I saw the usual Kellogg's cards on display with dealers who had primarily older cards. I also ran into two 800-count boxes of them elsewhere. The first box was at a dealer table that was quite organized with vintage cards. On top of the box were about 10 heavily curls cards. The box had a high price on it and when I opened it the cards inside all had horrible curling as well. The cards also were lacking in the sharp color that can be found. I moved on.
I found a booth that had a bunch of boxes of cards organized by year. One would assume that these would be commons and the good cards would be in the display cases. No, the dealer told me that it took too long so the boxes had a mix of stars and commons.
This guy also had the second 800-count box that I saw. There were lots of nice 1970 Kellogg's baseball cards, a variety of other years and some stars. I was planning to make an offer but I didn't bother for three reasons -
1. He told me that commons would be .50 to 1.00 for the newer years
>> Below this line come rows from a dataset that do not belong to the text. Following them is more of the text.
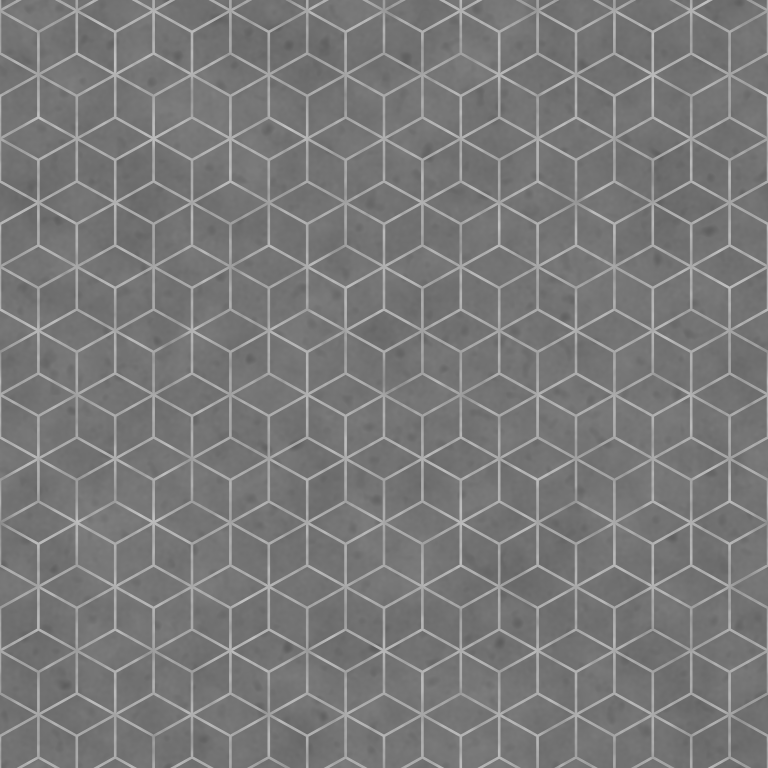
A WebGL 2 fragment shader for this pattern:

```glsl
#version 300 es
precision highp float;
// Tumbling-block rhombus tiles in mottled grey stone with thin pale grout, 10 by 6 repeats.
uniform vec2 u_resolution;
out vec4 fragColor;

vec3 hash3(vec2 cell, float seed) {
  uvec3 v = uvec3(ivec3(vec3(cell, seed))) * 1664525u + 1013904223u;
  v.x += v.y * v.z; v.y += v.z * v.x; v.z += v.x * v.y;
  v ^= v >> 16u;
  v.x += v.y * v.z; v.y += v.z * v.x; v.z += v.x * v.y;
  return vec3(v >> 8u) / 16777216.0;
}

// Wrapping cellular noise: soft light and dark spots scattered one per cell.
float spots(vec2 uv, float cells) {
  vec2 p = uv * cells, base = floor(p);
  float sum = 0.0;
  for (int y = -1; y <= 1; y++)
    for (int x = -1; x <= 1; x++) {
      vec2 cell = base + vec2(x, y);
      vec3 rnd = hash3(mod(cell, cells), cells);
      vec2 d = p - cell - rnd.xy;
      float falloff = max(0.0, 1.0 - dot(d, d));
      sum += (rnd.z * 2.0 - 1.0) * falloff * falloff;
    }
  return sum;
}

void main() {
  vec2 uv = gl_FragCoord.xy / u_resolution;
  vec2 repeats = vec2(10.0, 6.0);
  vec2 p = uv * repeats + vec2(0.0, 1.0 / 12.0);

  // Nearest six-way joint: joints lie on cell corners and cell centres.
  vec2 corner = floor(p + 0.5), centre = floor(p) + 0.5;
  vec2 hexMetric = vec2(1.0, sqrt(3.0));
  bool nearCorner = length((p - corner) * hexMetric) < length((p - centre) * hexMetric);
  vec2 joint = nearCorner ? corner : centre;
  vec2 offset = p - joint;

  // Distance to the six spokes leaving the joint, in canvas units.
  vec2 q = abs(offset) / repeats;
  float slant = dot(q, normalize(vec2(-5.0, 9.0)));
  float dist = min(q.x, abs(slant));

  // Each rhombus is named by its midpoint, which two joints share.
  vec2 side = vec2(offset.x < 0.0 ? -1.0 : 1.0, offset.y < 0.0 ? -1.0 : 1.0);
  vec2 mid = joint + side * (slant < 0.0 ? vec2(0.5, 0.0) : vec2(0.25));
  float tileTone = hash3(mod(floor(mid * 4.0 + 0.5), repeats * 4.0), 5.0).z - 0.5;

  // Stone: broad clouds, blotches, flecks and fine grain.
  float grain = spots(uv, 190.0);
  float fleck = max(0.0, -spots(uv, 83.0) - 0.45);
  float stone = 0.45 + 0.010 * tileTone + 0.015 * spots(uv, 8.0)
    + 0.017 * spots(uv, 23.0) + 0.011 * spots(uv, 57.0)
    + 0.009 * grain - 0.05 * fleck;

  // Grout: uneven brightness along the joints.
  float grout = 0.67 + 0.055 * spots(uv, 31.0) + 0.03 * spots(uv, 97.0) + 0.015 * grain;

  float pixel = 1.0 / min(u_resolution.x, u_resolution.y);
  float line = 1.0 - smoothstep(-0.6, 0.6, (dist - 0.0017) / pixel);
  fragColor = vec4(vec3(mix(stone, grout, line)), 1.0);
}
```
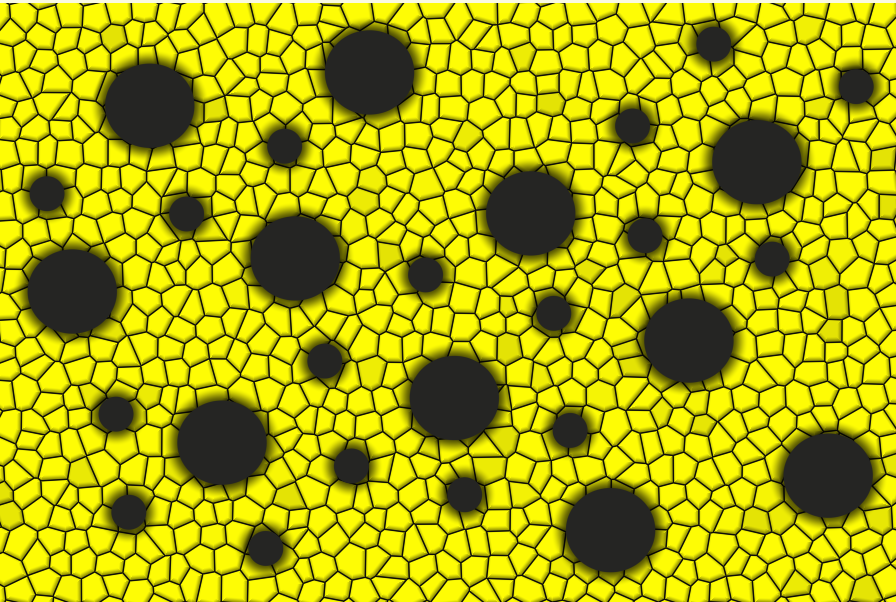
Reproduce this pattern procedurally as a WebGL 2 fragment shader.

```glsl
#version 300 es
precision highp float;

uniform vec2 u_resolution;
out vec4 fragColor;

#define CELL_ROWS 25.0
#define JITTER 0.72
#define LINE_HALF 0.03
#define BIG_RADIUS 0.070
#define SMALL_RADIUS 0.029
#define SHADOW_WIDTH 0.024
#define LATTICE 11.0
#define YELLOW vec3(0.995, 0.99, 0.02)
#define INK vec3(0.05, 0.05, 0.03)
#define CHARCOAL vec3(0.145, 0.145, 0.138)
#define PALE vec3(0.98, 0.98, 0.88)

vec2 hash2(vec2 p) {
    vec2 q = vec2(dot(p, vec2(127.1, 311.7)), dot(p, vec2(269.5, 183.3)));
    return fract(sin(q) * 43758.5453);
}

// Jittered seed on staggered rows, which favours six-sided cells
vec2 seed(vec2 cell) {
    vec2 stagger = vec2(0.5 * mod(cell.y, 2.0), 0.5);
    return cell + stagger + (hash2(cell) - 0.5) * JITTER;
}

// Cellular tiling: x = distance to border, yz = border direction, w = cell random
vec4 cellBorder(vec2 p) {
    vec2 base = floor(p), nearest = vec2(0.0), home = base;
    float best = 1e3;
    for (int j = -2; j <= 2; j++)
    for (int i = -2; i <= 2; i++) {
        vec2 cell = base + vec2(i, j);
        vec2 offset = seed(cell) - p;
        float d = dot(offset, offset);
        if (d < best) { best = d; nearest = offset; home = cell; }
    }
    float border = 1e3;
    vec2 direction = vec2(0.0, 1.0);
    for (int j = -2; j <= 2; j++)
    for (int i = -2; i <= 2; i++) {
        vec2 cell = home + vec2(i, j);
        if (i == 0 && j == 0) continue;
        vec2 offset = seed(cell) - p;
        vec2 normal = normalize(offset - nearest);
        float d = dot(0.5 * (offset + nearest), normal);
        if (d < border) { border = d; direction = normal; }
    }
    return vec4(border, direction, hash2(home + 41.0).x);
}

// Big discs on a rank-1 lattice, small ones in the gaps between them
float discDistance(vec2 p, float aspect) {
    float nearest = 1e3;
    for (int i = 0; i < 33; i++) {
        int family = i / 11;
        if (family > 0 && i % 4 == 2) continue;
        float k = float(i % 11);
        vec2 slot = vec2(k, 5.0 + 7.0 * k);
        if (family == 1) slot += vec2(4.0, -5.0) / 3.0;
        if (family == 2) slot += vec2(5.0, 2.0) / 3.0;
        slot = mod(slot + 0.5, LATTICE) - 0.5;
        vec2 center = vec2(0.087, 0.11) + slot * vec2(0.0835, 0.077);
        center += (hash2(vec2(i, 7)) - 0.5) * 0.03;
        vec2 offset = p - vec2(center.x * aspect, 1.0 - center.y);
        float radius = SMALL_RADIUS;
        if (family == 0) { offset.x /= 1.06; radius = BIG_RADIUS; }
        nearest = min(nearest, length(offset) - radius);
    }
    return nearest;
}

void main() {
    vec2 p = gl_FragCoord.xy / u_resolution.y;
    float pixel = 1.0 / u_resolution.y;

    // Bevelled yellow cells, darker on the lower right
    vec4 cell = cellBorder(p * CELL_ROWS);
    float side = dot(cell.yz, normalize(vec2(0.5, -0.85)));
    float bevel = mix(0.74 - 0.2 * side, 1.0,
                      smoothstep(0.0, 0.17 + 0.09 * side, cell.x));
    float tint = 1.0 - 0.1 * smoothstep(0.88, 0.98, cell.w);
    vec3 color = YELLOW * bevel * tint;

    // Thin dark joints
    float soft = max(0.62 * pixel * CELL_ROWS, 0.02);
    color = mix(INK, color, smoothstep(LINE_HALF - soft, LINE_HALF + soft, cell.x));

    // Pale strip along the top
    color = mix(color, PALE, smoothstep(-0.5 * pixel, 0.5 * pixel, p.y - 0.995));

    // Discs with a soft shadow around them
    float disc = discDistance(p, u_resolution.x / u_resolution.y);
    color *= mix(0.3, 1.0, smoothstep(-0.004, SHADOW_WIDTH, disc));
    color = mix(CHARCOAL, color, smoothstep(-0.7 * pixel, 0.7 * pixel, disc));

    fragColor = vec4(color, 1.0);
}
```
2. I watched him take about 10 minutes to give a guy a steep price for a handful of Hostess cards. I left while they continued negotiating.
3. I didn't have the time to have him slower look over the 500 or so cards in the box to come up with a price. I also didn't have more than a hundred dollars.
I saw no unopened packs and no individually-wrapped card packs.
Overall, a nice show since it is close to home. I don't collect autographs that I pay for, even if the signers include Ralph Macchio and Kristy McNichol.